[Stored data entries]

- Opening Delimiter -

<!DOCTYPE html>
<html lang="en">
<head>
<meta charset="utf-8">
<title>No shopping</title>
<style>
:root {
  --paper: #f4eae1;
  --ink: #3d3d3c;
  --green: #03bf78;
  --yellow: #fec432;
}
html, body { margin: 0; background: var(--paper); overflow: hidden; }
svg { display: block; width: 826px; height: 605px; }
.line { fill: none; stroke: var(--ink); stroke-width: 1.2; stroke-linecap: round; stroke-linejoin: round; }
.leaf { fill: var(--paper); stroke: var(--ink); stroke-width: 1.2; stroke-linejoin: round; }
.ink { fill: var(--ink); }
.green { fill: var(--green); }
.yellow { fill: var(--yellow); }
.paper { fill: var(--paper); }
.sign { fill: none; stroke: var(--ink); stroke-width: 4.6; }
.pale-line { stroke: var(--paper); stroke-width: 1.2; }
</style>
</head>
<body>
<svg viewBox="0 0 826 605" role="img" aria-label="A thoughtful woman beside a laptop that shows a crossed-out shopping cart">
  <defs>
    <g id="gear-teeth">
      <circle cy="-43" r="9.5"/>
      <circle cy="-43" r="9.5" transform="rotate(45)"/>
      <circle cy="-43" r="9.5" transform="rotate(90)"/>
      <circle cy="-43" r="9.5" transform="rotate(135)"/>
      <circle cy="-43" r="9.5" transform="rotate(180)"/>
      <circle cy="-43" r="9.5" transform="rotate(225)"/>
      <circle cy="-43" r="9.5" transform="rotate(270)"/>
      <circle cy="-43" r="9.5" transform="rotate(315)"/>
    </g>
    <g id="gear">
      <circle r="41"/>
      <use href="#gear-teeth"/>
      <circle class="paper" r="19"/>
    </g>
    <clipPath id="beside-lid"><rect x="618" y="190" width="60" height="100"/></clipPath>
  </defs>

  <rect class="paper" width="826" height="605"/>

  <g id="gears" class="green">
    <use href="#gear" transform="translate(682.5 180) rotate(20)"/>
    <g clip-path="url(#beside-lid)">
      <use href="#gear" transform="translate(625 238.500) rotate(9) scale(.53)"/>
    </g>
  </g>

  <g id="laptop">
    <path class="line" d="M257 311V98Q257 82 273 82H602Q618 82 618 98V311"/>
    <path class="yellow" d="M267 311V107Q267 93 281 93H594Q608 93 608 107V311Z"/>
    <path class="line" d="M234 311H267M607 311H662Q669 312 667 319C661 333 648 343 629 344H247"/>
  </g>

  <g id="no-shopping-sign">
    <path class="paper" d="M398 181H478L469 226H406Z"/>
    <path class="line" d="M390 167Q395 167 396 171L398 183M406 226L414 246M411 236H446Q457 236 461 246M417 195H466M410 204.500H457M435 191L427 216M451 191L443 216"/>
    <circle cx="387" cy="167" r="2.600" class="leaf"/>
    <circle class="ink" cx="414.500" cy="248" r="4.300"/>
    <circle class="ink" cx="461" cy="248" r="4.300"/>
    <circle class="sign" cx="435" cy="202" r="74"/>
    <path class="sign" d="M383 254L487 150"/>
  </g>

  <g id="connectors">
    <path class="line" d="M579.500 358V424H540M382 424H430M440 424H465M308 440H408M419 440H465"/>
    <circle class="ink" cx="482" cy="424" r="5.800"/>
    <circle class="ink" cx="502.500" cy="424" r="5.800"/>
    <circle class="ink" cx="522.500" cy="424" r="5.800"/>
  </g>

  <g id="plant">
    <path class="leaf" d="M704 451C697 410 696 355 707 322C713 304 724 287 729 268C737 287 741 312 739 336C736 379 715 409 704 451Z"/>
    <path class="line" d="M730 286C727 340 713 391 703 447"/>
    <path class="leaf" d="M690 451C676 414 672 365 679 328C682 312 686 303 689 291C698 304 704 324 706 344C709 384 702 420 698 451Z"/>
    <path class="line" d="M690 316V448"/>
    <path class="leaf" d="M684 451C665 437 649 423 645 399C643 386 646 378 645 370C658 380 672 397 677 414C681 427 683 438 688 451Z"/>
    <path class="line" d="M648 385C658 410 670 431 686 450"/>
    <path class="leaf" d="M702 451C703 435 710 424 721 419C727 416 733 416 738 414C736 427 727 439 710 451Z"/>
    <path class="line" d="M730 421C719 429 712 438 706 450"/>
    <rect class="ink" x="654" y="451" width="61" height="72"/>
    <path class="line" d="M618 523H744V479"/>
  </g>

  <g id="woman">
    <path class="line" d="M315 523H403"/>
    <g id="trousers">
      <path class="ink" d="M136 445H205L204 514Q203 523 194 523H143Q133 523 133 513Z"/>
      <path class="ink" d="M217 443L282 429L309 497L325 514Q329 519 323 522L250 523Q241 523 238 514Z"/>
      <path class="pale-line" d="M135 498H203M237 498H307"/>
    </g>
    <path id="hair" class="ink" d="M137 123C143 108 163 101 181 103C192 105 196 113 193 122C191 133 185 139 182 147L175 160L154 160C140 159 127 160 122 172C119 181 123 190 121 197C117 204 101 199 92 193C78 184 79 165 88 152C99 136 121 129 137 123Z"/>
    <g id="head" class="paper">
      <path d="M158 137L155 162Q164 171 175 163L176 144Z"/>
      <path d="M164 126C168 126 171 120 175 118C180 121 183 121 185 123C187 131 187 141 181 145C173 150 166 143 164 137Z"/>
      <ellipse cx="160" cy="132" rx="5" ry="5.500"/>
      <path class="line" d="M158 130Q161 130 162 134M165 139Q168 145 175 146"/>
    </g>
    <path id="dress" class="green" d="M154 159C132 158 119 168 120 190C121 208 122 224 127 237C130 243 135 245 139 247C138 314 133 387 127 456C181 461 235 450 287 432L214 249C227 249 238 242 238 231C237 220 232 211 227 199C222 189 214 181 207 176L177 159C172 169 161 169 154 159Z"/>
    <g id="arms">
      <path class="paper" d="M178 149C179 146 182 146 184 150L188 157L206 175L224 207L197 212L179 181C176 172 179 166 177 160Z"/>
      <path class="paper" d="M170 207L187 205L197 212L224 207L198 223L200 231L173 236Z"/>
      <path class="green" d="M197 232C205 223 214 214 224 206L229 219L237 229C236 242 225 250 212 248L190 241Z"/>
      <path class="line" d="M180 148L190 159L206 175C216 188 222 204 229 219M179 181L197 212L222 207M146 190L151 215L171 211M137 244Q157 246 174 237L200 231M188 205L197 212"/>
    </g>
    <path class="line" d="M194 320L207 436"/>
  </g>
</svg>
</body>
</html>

- Closing Delimiter -
- Opening Delimiter -

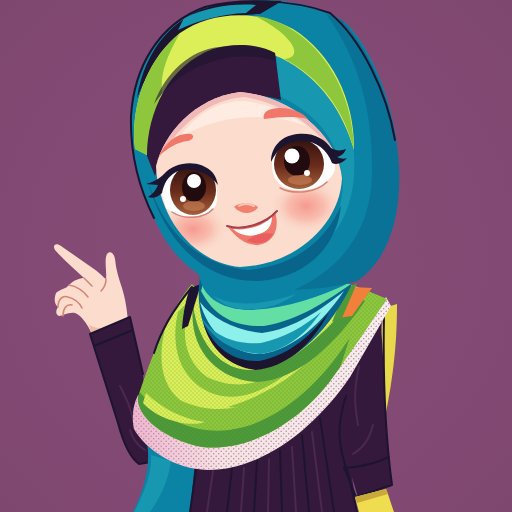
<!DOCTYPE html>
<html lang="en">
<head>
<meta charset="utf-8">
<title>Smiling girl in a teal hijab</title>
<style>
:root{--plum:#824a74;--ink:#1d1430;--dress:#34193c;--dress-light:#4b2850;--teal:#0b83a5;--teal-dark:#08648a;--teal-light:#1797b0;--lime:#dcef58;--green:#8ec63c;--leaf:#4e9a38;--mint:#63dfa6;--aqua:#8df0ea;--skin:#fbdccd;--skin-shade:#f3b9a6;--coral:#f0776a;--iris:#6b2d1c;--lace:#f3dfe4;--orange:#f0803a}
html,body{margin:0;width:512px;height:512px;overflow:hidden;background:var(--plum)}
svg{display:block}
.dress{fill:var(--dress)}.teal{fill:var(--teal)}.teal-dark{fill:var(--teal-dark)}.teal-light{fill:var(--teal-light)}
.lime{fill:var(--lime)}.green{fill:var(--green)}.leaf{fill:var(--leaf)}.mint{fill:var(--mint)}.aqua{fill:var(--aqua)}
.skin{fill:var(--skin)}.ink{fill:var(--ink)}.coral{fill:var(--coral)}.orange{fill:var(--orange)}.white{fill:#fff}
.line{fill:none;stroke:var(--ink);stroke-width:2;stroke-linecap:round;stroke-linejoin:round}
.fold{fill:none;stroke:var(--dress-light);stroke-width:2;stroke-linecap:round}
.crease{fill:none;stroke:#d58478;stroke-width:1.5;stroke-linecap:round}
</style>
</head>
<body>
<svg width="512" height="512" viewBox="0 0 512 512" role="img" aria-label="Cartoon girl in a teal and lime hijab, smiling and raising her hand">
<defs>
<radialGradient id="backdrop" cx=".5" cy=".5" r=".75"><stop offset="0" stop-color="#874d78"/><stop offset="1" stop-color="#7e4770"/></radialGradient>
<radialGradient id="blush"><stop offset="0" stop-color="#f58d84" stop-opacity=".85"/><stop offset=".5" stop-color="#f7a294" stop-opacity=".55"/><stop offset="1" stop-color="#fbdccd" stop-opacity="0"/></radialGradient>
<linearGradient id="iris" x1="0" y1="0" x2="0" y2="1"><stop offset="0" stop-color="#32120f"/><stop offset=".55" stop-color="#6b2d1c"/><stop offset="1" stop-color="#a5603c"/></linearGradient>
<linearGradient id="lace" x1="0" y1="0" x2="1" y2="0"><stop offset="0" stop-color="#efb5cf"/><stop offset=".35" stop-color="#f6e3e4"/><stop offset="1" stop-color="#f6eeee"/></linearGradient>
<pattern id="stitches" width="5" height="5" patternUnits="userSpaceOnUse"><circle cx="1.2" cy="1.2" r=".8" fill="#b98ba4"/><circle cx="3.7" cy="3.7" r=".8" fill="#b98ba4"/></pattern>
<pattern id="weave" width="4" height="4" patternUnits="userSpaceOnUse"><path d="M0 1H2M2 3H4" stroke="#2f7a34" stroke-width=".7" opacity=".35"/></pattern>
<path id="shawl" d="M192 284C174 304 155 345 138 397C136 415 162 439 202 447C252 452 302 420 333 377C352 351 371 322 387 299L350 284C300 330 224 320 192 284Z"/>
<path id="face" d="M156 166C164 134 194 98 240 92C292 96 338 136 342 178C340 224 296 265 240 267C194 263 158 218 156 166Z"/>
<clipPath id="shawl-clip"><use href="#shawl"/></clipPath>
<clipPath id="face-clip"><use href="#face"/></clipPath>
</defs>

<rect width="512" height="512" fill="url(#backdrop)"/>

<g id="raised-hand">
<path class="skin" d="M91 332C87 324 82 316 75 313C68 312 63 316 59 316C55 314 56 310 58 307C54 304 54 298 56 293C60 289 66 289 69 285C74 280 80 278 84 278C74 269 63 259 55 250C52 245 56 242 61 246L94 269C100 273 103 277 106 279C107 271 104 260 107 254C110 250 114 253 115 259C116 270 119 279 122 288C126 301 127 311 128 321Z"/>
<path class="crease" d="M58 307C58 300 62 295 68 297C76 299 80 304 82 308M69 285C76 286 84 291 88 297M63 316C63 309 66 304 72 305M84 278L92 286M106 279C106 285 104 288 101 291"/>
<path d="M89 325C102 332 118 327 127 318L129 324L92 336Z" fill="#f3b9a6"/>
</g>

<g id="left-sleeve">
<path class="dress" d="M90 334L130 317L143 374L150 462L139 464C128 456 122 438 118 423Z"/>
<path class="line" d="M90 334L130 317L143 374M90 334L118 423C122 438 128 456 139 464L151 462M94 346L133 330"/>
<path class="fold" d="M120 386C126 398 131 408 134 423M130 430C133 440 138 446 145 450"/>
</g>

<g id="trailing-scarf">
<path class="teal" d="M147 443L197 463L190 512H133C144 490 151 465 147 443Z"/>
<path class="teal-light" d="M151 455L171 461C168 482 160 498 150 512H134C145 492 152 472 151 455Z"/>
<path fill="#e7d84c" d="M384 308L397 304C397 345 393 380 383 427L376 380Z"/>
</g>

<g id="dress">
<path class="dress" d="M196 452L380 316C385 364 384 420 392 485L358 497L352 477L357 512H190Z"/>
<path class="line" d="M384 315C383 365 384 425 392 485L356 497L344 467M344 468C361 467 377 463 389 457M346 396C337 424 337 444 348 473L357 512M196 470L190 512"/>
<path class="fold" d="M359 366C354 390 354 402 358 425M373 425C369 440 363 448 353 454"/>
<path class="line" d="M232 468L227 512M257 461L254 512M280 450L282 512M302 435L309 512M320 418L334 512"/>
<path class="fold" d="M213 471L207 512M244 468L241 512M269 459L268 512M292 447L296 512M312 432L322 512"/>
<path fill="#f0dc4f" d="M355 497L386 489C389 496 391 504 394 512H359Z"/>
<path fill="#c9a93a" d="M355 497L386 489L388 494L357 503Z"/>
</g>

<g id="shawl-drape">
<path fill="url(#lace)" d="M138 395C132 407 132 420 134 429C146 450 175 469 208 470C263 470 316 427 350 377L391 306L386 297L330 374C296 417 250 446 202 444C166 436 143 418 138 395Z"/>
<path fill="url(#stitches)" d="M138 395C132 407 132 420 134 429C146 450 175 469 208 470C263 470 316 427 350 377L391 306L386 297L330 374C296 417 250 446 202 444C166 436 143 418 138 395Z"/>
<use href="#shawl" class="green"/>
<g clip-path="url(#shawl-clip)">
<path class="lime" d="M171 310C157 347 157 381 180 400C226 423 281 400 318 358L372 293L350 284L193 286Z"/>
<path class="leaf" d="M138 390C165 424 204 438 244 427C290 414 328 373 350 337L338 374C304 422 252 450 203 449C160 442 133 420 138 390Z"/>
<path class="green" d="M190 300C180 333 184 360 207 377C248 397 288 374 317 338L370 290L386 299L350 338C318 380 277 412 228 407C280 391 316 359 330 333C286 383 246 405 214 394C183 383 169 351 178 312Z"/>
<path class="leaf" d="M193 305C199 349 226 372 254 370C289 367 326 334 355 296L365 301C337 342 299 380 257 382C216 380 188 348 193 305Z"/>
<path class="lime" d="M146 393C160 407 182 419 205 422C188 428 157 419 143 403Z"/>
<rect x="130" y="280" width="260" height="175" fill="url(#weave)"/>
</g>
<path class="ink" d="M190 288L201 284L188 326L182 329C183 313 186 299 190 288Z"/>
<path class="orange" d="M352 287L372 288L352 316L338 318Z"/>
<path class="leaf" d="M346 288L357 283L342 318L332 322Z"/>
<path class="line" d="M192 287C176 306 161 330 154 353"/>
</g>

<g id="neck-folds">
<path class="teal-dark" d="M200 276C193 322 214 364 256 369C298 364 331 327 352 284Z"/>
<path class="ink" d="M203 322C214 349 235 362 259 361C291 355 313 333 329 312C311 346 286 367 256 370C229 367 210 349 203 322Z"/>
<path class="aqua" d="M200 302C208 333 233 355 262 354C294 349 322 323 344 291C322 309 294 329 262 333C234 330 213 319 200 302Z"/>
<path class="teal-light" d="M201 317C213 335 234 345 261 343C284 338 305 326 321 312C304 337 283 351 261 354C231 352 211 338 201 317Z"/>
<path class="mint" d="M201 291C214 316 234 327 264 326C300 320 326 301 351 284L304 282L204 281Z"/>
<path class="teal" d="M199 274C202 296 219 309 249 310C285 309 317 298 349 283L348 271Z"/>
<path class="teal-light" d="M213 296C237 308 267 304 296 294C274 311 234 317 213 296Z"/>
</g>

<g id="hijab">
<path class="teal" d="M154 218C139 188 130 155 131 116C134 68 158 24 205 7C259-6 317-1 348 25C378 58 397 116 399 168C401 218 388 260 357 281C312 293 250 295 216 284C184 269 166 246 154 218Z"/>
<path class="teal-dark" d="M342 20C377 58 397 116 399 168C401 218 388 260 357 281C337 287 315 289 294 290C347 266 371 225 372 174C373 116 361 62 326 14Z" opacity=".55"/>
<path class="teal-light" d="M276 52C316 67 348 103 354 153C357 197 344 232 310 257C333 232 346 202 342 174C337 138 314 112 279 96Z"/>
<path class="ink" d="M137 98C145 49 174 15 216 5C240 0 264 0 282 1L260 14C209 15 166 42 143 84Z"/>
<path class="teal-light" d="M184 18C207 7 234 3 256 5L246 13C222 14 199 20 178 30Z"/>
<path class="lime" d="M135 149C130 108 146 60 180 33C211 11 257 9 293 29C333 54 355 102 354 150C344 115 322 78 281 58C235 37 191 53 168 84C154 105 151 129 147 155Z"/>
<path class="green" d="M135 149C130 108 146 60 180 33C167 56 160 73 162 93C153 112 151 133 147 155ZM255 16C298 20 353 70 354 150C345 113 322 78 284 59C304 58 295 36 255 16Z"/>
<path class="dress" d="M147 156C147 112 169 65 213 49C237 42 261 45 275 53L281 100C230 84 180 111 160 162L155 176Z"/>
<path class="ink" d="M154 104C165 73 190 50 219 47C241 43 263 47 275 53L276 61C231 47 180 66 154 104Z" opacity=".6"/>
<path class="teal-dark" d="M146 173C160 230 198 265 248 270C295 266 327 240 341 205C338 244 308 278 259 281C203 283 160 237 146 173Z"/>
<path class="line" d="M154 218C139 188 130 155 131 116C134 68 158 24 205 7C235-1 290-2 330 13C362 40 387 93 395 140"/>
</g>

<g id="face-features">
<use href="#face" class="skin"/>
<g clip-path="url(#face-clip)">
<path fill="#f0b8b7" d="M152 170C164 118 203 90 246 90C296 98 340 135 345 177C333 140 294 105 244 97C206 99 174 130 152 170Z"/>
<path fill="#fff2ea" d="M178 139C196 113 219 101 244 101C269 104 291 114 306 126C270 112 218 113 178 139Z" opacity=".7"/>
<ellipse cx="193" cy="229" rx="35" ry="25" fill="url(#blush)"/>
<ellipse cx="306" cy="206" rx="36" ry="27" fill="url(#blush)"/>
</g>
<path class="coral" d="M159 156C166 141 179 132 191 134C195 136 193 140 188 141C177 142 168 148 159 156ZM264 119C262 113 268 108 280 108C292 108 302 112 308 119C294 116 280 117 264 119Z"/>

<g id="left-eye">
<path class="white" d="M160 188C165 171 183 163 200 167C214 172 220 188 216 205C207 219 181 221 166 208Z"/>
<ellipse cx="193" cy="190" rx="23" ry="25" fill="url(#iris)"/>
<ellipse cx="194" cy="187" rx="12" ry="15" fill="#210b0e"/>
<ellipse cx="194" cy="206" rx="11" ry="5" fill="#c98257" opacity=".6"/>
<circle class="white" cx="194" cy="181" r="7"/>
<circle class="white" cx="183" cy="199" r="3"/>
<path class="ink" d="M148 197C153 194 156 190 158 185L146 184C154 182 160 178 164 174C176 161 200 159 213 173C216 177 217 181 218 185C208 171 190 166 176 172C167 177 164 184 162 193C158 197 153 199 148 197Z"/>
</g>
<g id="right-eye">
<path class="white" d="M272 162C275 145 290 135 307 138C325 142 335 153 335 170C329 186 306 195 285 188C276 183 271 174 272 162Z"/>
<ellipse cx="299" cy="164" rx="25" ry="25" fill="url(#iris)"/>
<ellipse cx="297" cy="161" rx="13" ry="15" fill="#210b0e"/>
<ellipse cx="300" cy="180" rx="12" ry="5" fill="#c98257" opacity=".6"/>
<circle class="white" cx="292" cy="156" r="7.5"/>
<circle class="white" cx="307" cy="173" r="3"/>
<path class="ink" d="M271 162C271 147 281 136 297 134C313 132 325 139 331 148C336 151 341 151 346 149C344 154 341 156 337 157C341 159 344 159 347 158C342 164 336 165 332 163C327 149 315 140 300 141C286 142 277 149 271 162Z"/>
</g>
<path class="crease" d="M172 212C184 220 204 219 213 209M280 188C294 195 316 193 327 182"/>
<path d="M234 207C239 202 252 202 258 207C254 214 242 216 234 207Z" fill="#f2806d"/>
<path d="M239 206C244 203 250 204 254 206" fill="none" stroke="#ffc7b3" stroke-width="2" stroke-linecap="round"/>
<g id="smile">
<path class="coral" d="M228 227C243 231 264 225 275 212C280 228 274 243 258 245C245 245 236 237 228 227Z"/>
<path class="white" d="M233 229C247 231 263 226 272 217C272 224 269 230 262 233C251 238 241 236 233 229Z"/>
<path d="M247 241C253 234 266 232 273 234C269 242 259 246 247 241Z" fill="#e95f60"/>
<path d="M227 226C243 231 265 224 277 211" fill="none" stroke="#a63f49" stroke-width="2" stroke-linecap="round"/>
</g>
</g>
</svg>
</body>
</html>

- Closing Delimiter -

*Action item*: Return each line of the data above that includes the word "orange".

*Response box*:
:root{--plum:#824a74;--ink:#1d1430;--dress:#34193c;--dress-light:#4b2850;--teal:#0b83a5;--teal-dark:#08648a;--teal-light:#1797b0;--lime:#dcef58;--green:#8ec63c;--leaf:#4e9a38;--mint:#63dfa6;--aqua:#8df0ea;--skin:#fbdccd;--skin-shade:#f3b9a6;--coral:#f0776a;--iris:#6b2d1c;--lace:#f3dfe4;--orange:#f0803a}
.skin{fill:var(--skin)}.ink{fill:var(--ink)}.coral{fill:var(--coral)}.orange{fill:var(--orange)}.white{fill:#fff}
<path class="orange" d="M352 287L372 288L352 316L338 318Z"/>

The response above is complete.